countless levels towering overhead. The glow she had seen before emanated from within, shining out through windows and doorways scattered all across the imposing structure’s surfaces. Oshiga led her to a large portal made from a matching pair of shells. It fanned open like the angel’s own wings and covered the entrance. The twin valves parted before the archon, and Eirwyn followed him into a long hallway beyond. The shells sealed themselves shut once they had passed them, leaving both standing
twisted centaur, but with draconic, rather than equine, qualities. The abomination that had been Micus and Myshik staggered forward another step, two human and two draconic legs struggling to work in concert. The thing spun in place as Micus stared down at himself, his mouth agape and his eyes haunted. Two sets of wings, one pair bluish and leathery, the other covered in pure white feathers, fluttered against his flanks. One moment they folded tightly against the horror’s body, the next they

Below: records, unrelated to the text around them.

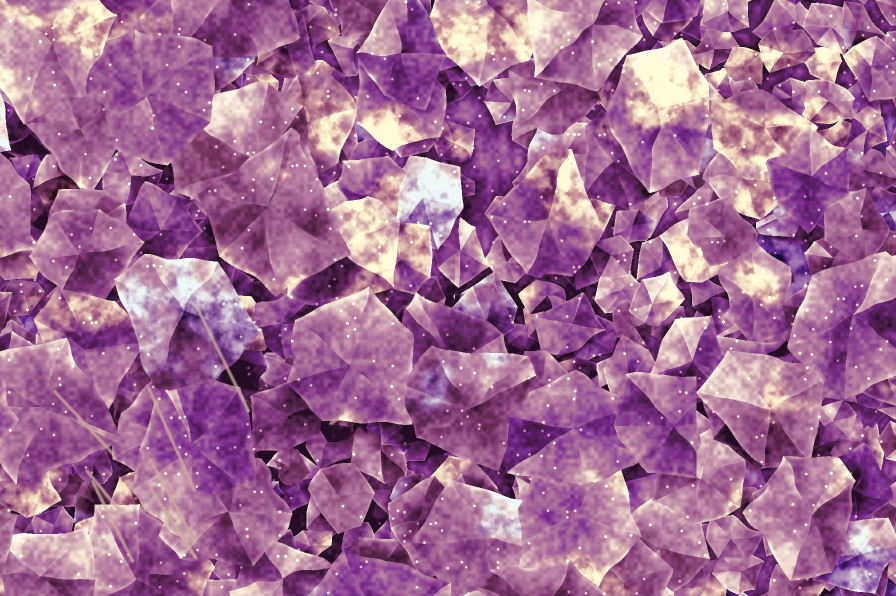
Give the GLSL for this texture, as a Shadertoy shader.

```glsl
// Amethyst geode: three sizes of faceted crystals are scattered on jittered
// grids, small ones below large ones. Each facet gets a tone from light, smoky
// noise, pale rims and frost, and a colour ramp turns the tone into purple.

#define LARGEST_CELL 0.175
#define SIZE_RATIO 0.62
#define FACET_CONTRAST 1.5
#define SMOKE_CONTRAST 3.4
#define FROST_AMOUNT 1.9
#define RIM_GLOW 0.75
#define SHADOW_DEPTH 0.95
#define HOLLOW_DEPTH 1.25
#define TONE_BIAS 0.0

struct Crystal {
    vec2 id;        // random identity
    vec2 facing;    // direction of the visible facet
    float facet;    // random value of the facet
    float rim;      // 0 at the apex, 1 at the outline
    float ridge;    // distance to the neighbouring facet
    float shadow;   // shade cast by larger crystals
    float size;     // cell size, 0 in an open crevice
};

float hash(vec2 p) {
    vec3 q = fract(p.xyx * vec3(0.1031, 0.1030, 0.0973));
    q += dot(q, q.yzx + 33.33);
    return fract((q.x + q.y) * q.z);
}

float noise(vec2 p) {
    vec2 i = floor(p), f = fract(p);
    f = f * f * (3.0 - 2.0 * f);
    return mix(mix(hash(i), hash(i + vec2(1, 0)), f.x),
               mix(hash(i + vec2(0, 1)), hash(i + vec2(1, 1)), f.x), f.y);
}

float fbm(vec2 p) {
    float sum = 0.0, gain = 0.53;
    for (int i = 0; i < 4; i++) {
        sum += gain * noise(p);
        p = mat2(1.6, 1.2, -1.2, 1.6) * p + 11.7;
        gain *= 0.5;
    }
    return sum;
}

float blob(vec2 p, vec2 centre, vec2 radius) {
    vec2 q = (p - centre) / radius;
    return exp(-dot(q, q));
}

float hollow(vec2 p) {
    return max(blob(p, vec2(0.52, 0.32), vec2(0.25, 0.14)),
               0.8 * blob(p, vec2(0.75, 0.42), vec2(0.2, 0.06)));
}

// Keep the topmost irregular pyramid of one grid of crystals
void growLayer(vec2 p, float cell, float seed, float presence, inout Crystal c) {
    float top = -1.0, nearest = 9.0;
    for (int k = 0; k < 9; k++) {
        vec2 grid = floor(p / cell) + vec2(k % 3, k / 3) - 1.0;
        vec2 id = grid + 100.0 + seed * 37.0;
        vec2 centre = grid + 0.5 + 0.7 * (vec2(hash(id), hash(id + 51.3)) - 0.5);
        vec2 q = p / cell - centre;
        if (hash(id + 7.7) > presence || dot(q, q) > 1.7) continue;

        float radius = mix(0.5, 0.78, hash(id + 3.1));
        float turn = 6.2832 * hash(id + 9.4);
        float first = -9.0, second = -9.0, facet = 0.0;
        vec2 facing = vec2(0);
        for (int i = 0; i < 6; i++) {
            float h = hash(id * 1.7 + float(i) * 13.1);
            float angle = turn + 1.0472 * (float(i) + 0.6 * (h - 0.5));
            vec2 dir = vec2(cos(angle), sin(angle));
            float d = dot(q, dir) / (radius * mix(0.65, 1.1, fract(h * 7.3)));
            if (d > first) {
                second = first; first = d; facing = dir; facet = fract(h * 29.7);
            } else second = max(second, d);
        }
        nearest = min(nearest, first);
        float height = hash(id + 21.9) + 0.35 * (1.0 - first);
        if (first < 1.0 && height > top) {
            top = height;
            c = Crystal(id, facing, facet, first, first - second, 0.0, cell);
        }
    }
    if (top < 0.0) c.shadow = max(c.shadow, smoothstep(1.4, 1.0, nearest));
}

// Ramp from crevice black through violet and pink to cream
vec3 amethyst(float t) {
    vec3 c = mix(vec3(0.14, 0.05, 0.14), vec3(0.33, 0.14, 0.30), smoothstep(-2.5, -1.5, t));
    c = mix(c, vec3(0.51, 0.21, 0.49), clamp((t + 1.5) / 0.7, 0.0, 1.0));
    c = mix(c, vec3(0.62, 0.36, 0.57), clamp((t + 0.8) / 0.64, 0.0, 1.0));
    c = mix(c, vec3(0.71, 0.49, 0.63), clamp((t + 0.16) / 0.61, 0.0, 1.0));
    c = mix(c, vec3(0.80, 0.63, 0.69), clamp((t - 0.45) / 0.55, 0.0, 1.0));
    c = mix(c, vec3(0.94, 0.86, 0.82), clamp((t - 1.0) / 0.7, 0.0, 1.0));
    return mix(c, vec3(1.0, 0.98, 0.91), smoothstep(1.7, 2.5, t));
}

vec3 geode(vec2 p) {
    vec2 w = p + 0.012 * (vec2(noise(p * 28.0), noise(p * 28.0 + 40.0)) - 0.5);
    Crystal c = Crystal(vec2(0), vec2(0, 1), 0.5, 0.5, 1.0, 0.0, 0.0);
    float left = 1.0 - smoothstep(0.65, 1.25, p.x);
    growLayer(w, LARGEST_CELL * SIZE_RATIO * SIZE_RATIO, 1.0, 0.95, c);
    growLayer(w, LARGEST_CELL * SIZE_RATIO, 2.0, 0.62, c);
    growLayer(w, LARGEST_CELL, 3.0, 0.3 + 0.3 * left, c);

    // Facet light, smoke and striations
    float smoke = fbm(p * 13.0 + c.id * 3.7 + c.facet * 5.0);
    vec2 along = vec2(dot(p, vec2(-c.facing.y, c.facing.x)) * 85.0, dot(p, c.facing) * 26.0);
    float t = TONE_BIAS + (c.facet - 0.5) * FACET_CONTRAST + (hash(c.id + 2.2) - 0.5) * 0.9;
    t += 0.35 * dot(c.facing, vec2(-0.4, 0.9)) + (smoke - 0.5) * SMOKE_CONTRAST;
    t += 0.7 * (noise(along) - 0.5) + 0.9 * (noise(p * 150.0) - 0.5);

    // Pale rims and ridges, dark hearts and crevices
    float worn = noise(p * 35.0 + 8.0);
    t += 0.8 * (c.rim - 0.65) + RIM_GLOW * smoothstep(0.9, 0.98, c.rim) * smoothstep(0.2, 0.7, worn);
    t += 0.35 * smoothstep(0.07, 0.0, c.ridge) * worn;
    t -= SHADOW_DEPTH * c.shadow + HOLLOW_DEPTH * hollow(p);
    t -= c.size > 0.0 ? 0.0 : 1.5;

    // Frost patches and sparkles
    float glow = blob(p, vec2(0.71, 0.58), vec2(0.12, 0.14)) + 0.4 * blob(p, vec2(1.1, 0.85), vec2(0.35, 0.2));
    float frost = smoothstep(0.58, 0.74, fbm(p * 9.0 + c.id * 0.9) + 0.12 * glow);
    t += FROST_AMOUNT * frost * smoothstep(0.2, 0.65, fbm(p * 55.0)) + 0.4 * glow;
    vec2 speck = floor(p * 95.0);
    vec2 offset = fract(p * 95.0) - 0.3 - 0.4 * vec2(hash(speck + 5.0), hash(speck + 9.0));
    t += 2.2 * step(0.955, hash(speck + 70.0)) * smoothstep(0.32, 0.1, length(offset));

    // Tint: violet hearts, warm or icy frost
    vec3 col = amethyst(t);
    float heart = smoothstep(0.4, -0.8, t) * smoothstep(-2.2, -1.2, t);
    col += heart * (hash(c.id + 4.4) - 0.35) * vec3(-0.03, -0.06, 0.12);
    col += frost * (hash(c.id + 6.6) > 0.8 ? vec3(-0.07, -0.01, 0.06) : vec3(0.02, 0.01, -0.06));

    // Slender pale needles at the lower left
    for (int i = 0; i < 7; i++) {
        vec2 s = vec2(float(i), 3.0);
        vec2 start = vec2(0.04 + 0.36 * hash(s), 0.14 + 0.36 * hash(s + 8.0));
        vec2 span = (0.06 + 0.14 * hash(s + 4.0)) * normalize(vec2(0.4 + 0.6 * hash(s + 6.0), -0.9));
        vec2 q = p - start;
        float d = length(q - span * clamp(dot(q, span) / dot(span, span), 0.0, 1.0));
        col = mix(col, vec3(0.80, 0.68, 0.62), 0.75 * smoothstep(0.0045, 0.001, d));
    }
    return clamp(col, 0.0, 1.0);
}

void mainImage(out vec4 fragColor, in vec2 fragCoord) {
    vec3 sum = vec3(0);
    for (int k = 0; k < 4; k++) {
        vec2 subpixel = 0.5 * vec2(k % 2, k / 2) - 0.25;
        sum += geode((fragCoord + subpixel) / iResolution.y);
    }
    fragColor = vec4(sum / 4.0, 1.0);
}
```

clenched her eyes shut in joy. She felt herself crying as she hugged her old companion and occasional lover tightly. “It is you,” she said. “Thank the Abyss.” “I’d rather not,” Pharaun replied. “It would be quite the good thing if I never heard mention of it again, in fact.” Aliisza almost laughed. We did it, she thought. We managed to bring him back. For a moment, she just sat there and hugged the man. It’s really him. Then a quiet cough from Tauran reminded her of the dire circumstances
knee to Tyr afterward?” “Eirwyn, I—” Garin began, but the elder angel cut him off. “Or is it, perhaps, a more base prejudice, born of the fact that I chose the wrong deity to follow in the first place? Am I guilty merely by association?” Garin remained silent. Instead, his eyes widened as he peered at something over her shoulder, in the courtyard beyond their crude shelter. Eirwyn spun, expecting to see more of the armored knights rising from the grave, ready to do battle with the intruders